Introduction: This study provides evidence of validity of the School-age Assessment of Attachment (SAA) through longitudinal comparison with the Preschool Assessment of Attachment (PAA) and with concurrent attachment assessments and measures of risk and parenting. Determining which assessment had the greatest validity with this moderate-risk sample would be of benefit to those working with troubled young people and their families. Hypotheses: Children's SAA classifications were expected to correspond to their PAA, a behavioral attachment assessment, parenting, and risk. An attachment questionnaire was predicted to not accurately indicate children's risk status. Design: The design was an 8-year longitudinal follow-up of rural Appalachian American preschoolers. Method: The participants were 21 children and their caregivers. The PAA was completed at age 4. The SAA, a self-report questionnaire, and a parent-child conflict resolution task were completed at age 12. Parents completed assessments of depression, trauma, stress, and perceptions of helplessness. Results: The PAA was related to the SAA and the dyadic behavioral task. The SAA was consistently associated with measures of parenting and family risk. The attachment questionnaire performed poorly for children with higher risk status, suggesting more (not less) sensitive and responsive parenting.
All Science Journal Classification (ASJC) codes
- Pediatrics, Perinatology, and Child Health
- Clinical Psychology
- Psychiatry and Mental health

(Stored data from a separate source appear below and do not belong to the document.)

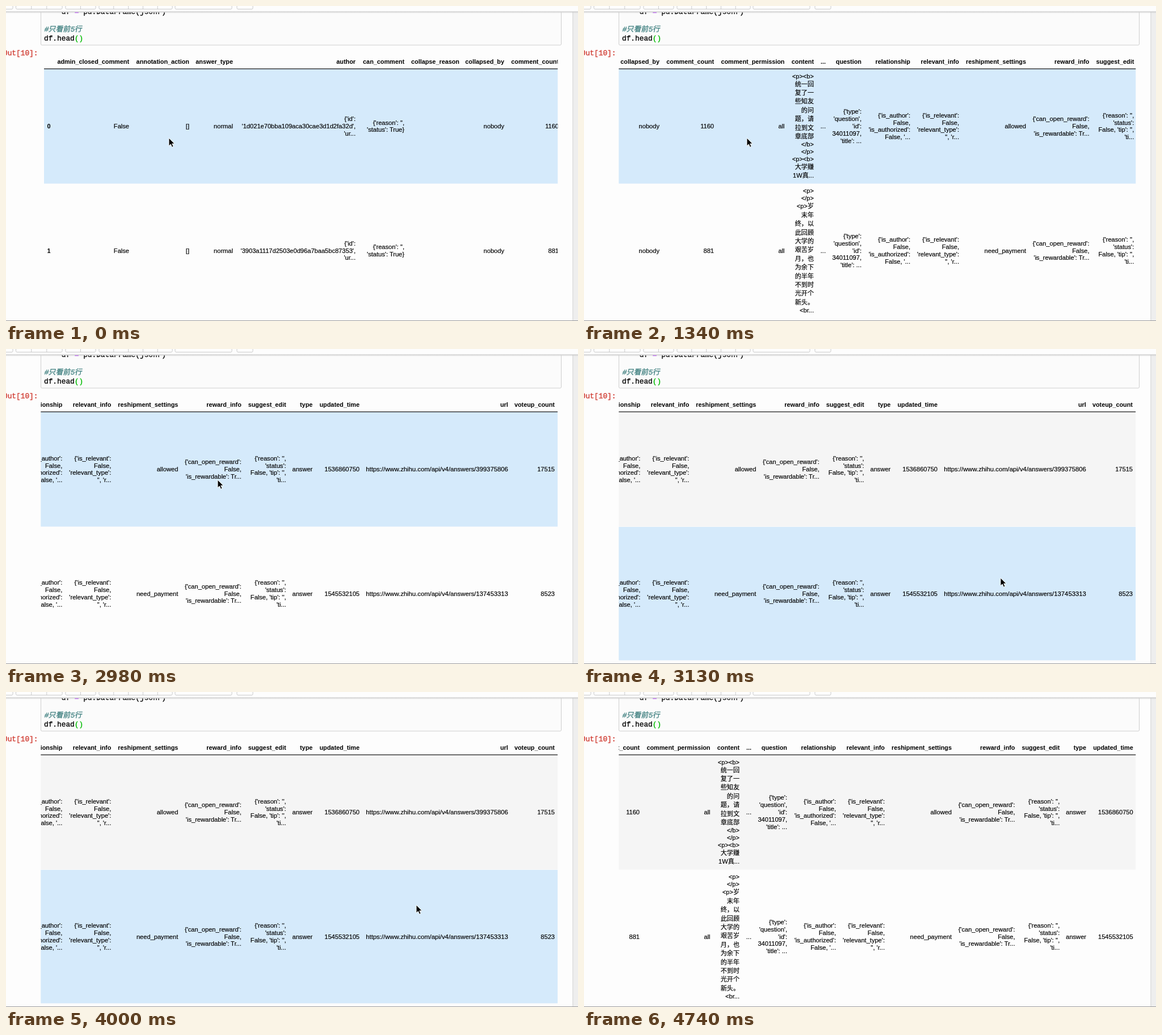
Recreate the animation shown at these times as an HTML page. Size 1008 by 556 pixels, loop 5.19 s.

```html
<!DOCTYPE html>
<html lang="zh">
<head>
<meta charset="utf-8">
<title>df.head()</title>
<style>
  html, body { margin: 0; width: 100%; height: 100%; overflow: hidden; background: #fdfdfd; }
  svg { display: block; width: 1008px; height: 556px; }
  text { white-space: pre; fill: currentColor; stroke: currentColor; stroke-width: .18px; }
  tspan { fill: currentColor; stroke: currentColor; }
  .cell { font: 11.1px "Liberation Sans", "Noto Sans CJK SC", "Noto Sans CJK", sans-serif; text-anchor: end; }
  .head { font-weight: bold; font-size: 10.85px; stroke: none; }
  .link { font-size: 11.3px; }
  .code { font: 12.8px "Liberation Mono", "Noto Sans CJK SC", "Noto Sans CJK", monospace; stroke-width: .35px; }
</style>
</head>
<body>
<svg viewBox="0 0 1008 556" xmlns="http://www.w3.org/2000/svg">
  <defs>
    <clipPath id="view"><rect x="61.3" y="88" width="911" height="467"/></clipPath>
    <clipPath id="page"><rect y="11" width="1008" height="545"/></clipPath>
    <linearGradient id="shade" x1="0" x2="0" y1="0" y2="1">
      <stop offset="0" stop-color="#c8c8c8"/><stop offset="1" stop-color="#c8c8c8" stop-opacity="0"/>
    </linearGradient>
  </defs>
  <rect width="1008" height="556" fill="#fdfdfd"/>
  <rect x="998" y="10" width="10" height="546" fill="#eee"/>
  <rect x="998" y="10" width="2" height="546" fill="#e2e2e2"/>
  <g clip-path="url(#page)">
    <rect x="61.5" y="-20" width="917" height="89" rx="2" fill="#fbfbfb" stroke="#cfcfcf"/>
    <text class="code" x="67" y="14">    df <tspan color="#a2f">=</tspan> pd.DataFrame(jsonr)</text>
    <text class="code" transform="translate(67 45) skewX(-12)" color="#408080">#只看前5行</text>
    <text class="code" x="67" y="60.5">df.head<tspan color="#0b0">()</tspan></text>
    <text class="code" x="-5" y="87" color="#d03a30">Out[10]:</text>
  </g>
  <rect width="1008" height="10" fill="#fdfdfd"/>
  <rect y="9.5" width="1008" height="3.5" fill="url(#shade)"/>
  <g id="tools" fill="#fff" stroke="#c9c9c9"></g>
  <g clip-path="url(#view)">
    <g id="table">
      <rect id="row0" x="67" y="111" width="2126" height="202.5"/>
      <rect id="row1" x="67" y="314" width="2126" height="235.5"/>
      <rect x="67" y="110.3" width="2126" height="1.2" fill="#111"/>
    </g>
  </g>
  <rect y="555" width="1008" height="1" fill="#9a9a9c"/>
  <path id="arrow" d="M0 0V14L3.3 11L5.6 16.2L8 15.1L5.7 10.1H10Z" fill="#000" stroke="#fff" stroke-width=".9"/>
  <path id="beam" d="M-3 -6.5Q0 -6.5 0 -4.5Q0 -6.5 3 -6.5M0 -5V5M-3 6.5Q0 6.5 0 4.5Q0 6.5 3 6.5M-1.5 2H1.5" fill="none" stroke="#000"/>
</svg>
<script>
const $ = id => document.getElementById(id);
const table = $('table');

function add(parent, tag, attrs, text) {
  const el = document.createElementNS('http://www.w3.org/2000/svg', tag);
  for (const k in attrs) el.setAttribute(k, attrs[k]);
  if (text) el.textContent = text;
  parent.append(el);
}

// Toolbar button groups: left, right, number of buttons
[[-14, 12, 1], [17.5, 99, 3], [105, 158, 2], [164, 293, 5], [298, 398, 1], [407, 435, 1]].forEach(([a, b, n]) => {
  add($('tools'), 'rect', { x: a, y: -15, width: b - a, height: 20.5, rx: 2 });
  for (let i = 1; i < n; i++) {
    const x = a + (b - a) * i / n;
    add($('tools'), 'path', { d: `M${x} 0V5.5` });
  }
});

// Columns: title, right edge, cell text of both rows ("|" breaks lines)
const author = id => `{'id':|'${id}',|'ur...`;
const link = id => 'https://www.zhihu.com/api/v4/answers/' + id;
const columns = [
  ['admin_closed_comment', 217, 'False'],
  ['annotation_action', 323, '[]'],
  ['answer_type', 400, 'normal'],
  ['author', 616, author('1d021e70bba109aca30cae3d1d2fa32d'), author('3903a1117d2503e0d96a7baa5bc87353')],
  ['can_comment', 702, "{'reason': '',|'status': True}"],
  ['collapse_reason', 799, ''],
  ['collapsed_by', 878, 'nobody'],
  ['comment_count', 974, '1160', '881'],
  ['comment_permission', 1098.5, 'all'],
  ['content', 1150,
    '<p><b>|统一回|复了一|些知友|的问|题，请|拉到文|章底部|</b>|</p>|<p><b>|大学赚|1W真...',
    '<p>|</p>|<p>岁|末年|终，以|此回顾|大学的|艰苦岁|月，也|为余下|的半年|不到时|光开个|新头。|<br...'],
  ['...', 1171, '...'],
  ['question', 1234, "{'type':|'question',|'id':|34011097,|'title': ..."],
  ['relationship', 1320, "{'is_author':|False,|'is_authorized':|False, '..."],
  ['relevant_info', 1406, "{'is_relevant':|False,|'relevant_type':|'', 'r..."],
  ['reshipment_settings', 1524, 'allowed', 'need_payment'],
  ['reward_info', 1635.5, "{'can_open_reward':|False,|'is_rewardable': Tr..."],
  ['suggest_edit', 1714.3, "{'reason': '',|'status':|False, 'tip': '',|'ti..."],
  ['type', 1761, 'answer'],
  ['updated_time', 1843.7, '1536860750', '1545532105'],
  ['url', 2105.5, link('399375806'), link('137453313')],
  ['voteup_count', 2187.7, '17515', '8523'],
];

function put(text, x, y, style = '') {
  add(table, 'text', { class: 'cell ' + style, x, y }, text);
}

function fill(text, x, mid, style) {
  const lines = text.split('|');
  const pitch = s => /[\u3000-\uffff]/.test(s) ? 15.4 : 12.8;
  let y = mid - lines.reduce((sum, s) => sum + pitch(s), 0) / 2;
  for (const s of lines) {
    const h = pitch(s);
    if (s) put(s, x, (y + h / 2 + 4).toFixed(1), style);
    y += h;
  }
}

const mids = [212, 431.6];
mids.forEach((y, i) => put(String(i), 78.5, y + 4.3, 'head'));
for (const [title, x, a, b = a] of columns) {
  put(title, x, 102.3, 'head');
  const style = title === 'url' ? 'link' : '';
  fill(a, x, mids[0], style);
  fill(b, x, mids[1], style);
}

// Stepped tracks: [time, value]
const scroll = [[0, 0], [300, 28], [450, 110], [600, 205], [740, 298], [890, 386], [1040, 505],
  [1190, 635], [1340, 745], [2080, 1121], [2230, 1220.7], [4290, 1190], [4440, 1040], [4590, 876]];
const pointer = [[0, [287, 233]], [2980, [373, 231]], [3130, [734, 404]], [3270, [766, 414]],
  [3420, [1003, 523]], [3560, [1004, 555]], [3710, null], [4000, [723, 376]], [4150, [674, 358]], [4740, null]];
const hover = [[0, 0], [3130, 1], [3420, -1], [4000, 1], [4740, -1]];
const shape = [[0, 'arrow'], [2080, 'beam'], [2230, 'arrow']];
const at = (track, t) => track.findLast(k => k[0] <= t)[1];

function draw(t) {
  table.setAttribute('transform', `translate(${-at(scroll, t)} 0)`);
  const lit = at(hover, t);
  ['#f5f5f5', '#fdfdfd'].forEach((c, i) => $('row' + i).setAttribute('fill', i === lit ? '#d5eafb' : c));
  const pos = at(pointer, t), kind = at(shape, t);
  for (const id of ['arrow', 'beam']) $(id).style.display = pos && id === kind ? '' : 'none';
  if (!pos) return;
  const [x, y] = kind === 'beam' ? [288.5, 235.5] : pos;
  $(kind).setAttribute('transform', `translate(${x} ${y})`);
}

const start = performance.now();
function tick() {
  draw((performance.now() - start) % 5190);
  requestAnimationFrame(tick);
}
tick();
</script>
</body>
</html>
```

- Dynamic-Maturational Model of Attachment and Adaptation (DMM)
- school age
- School-age Assessment of Attachment (SAA)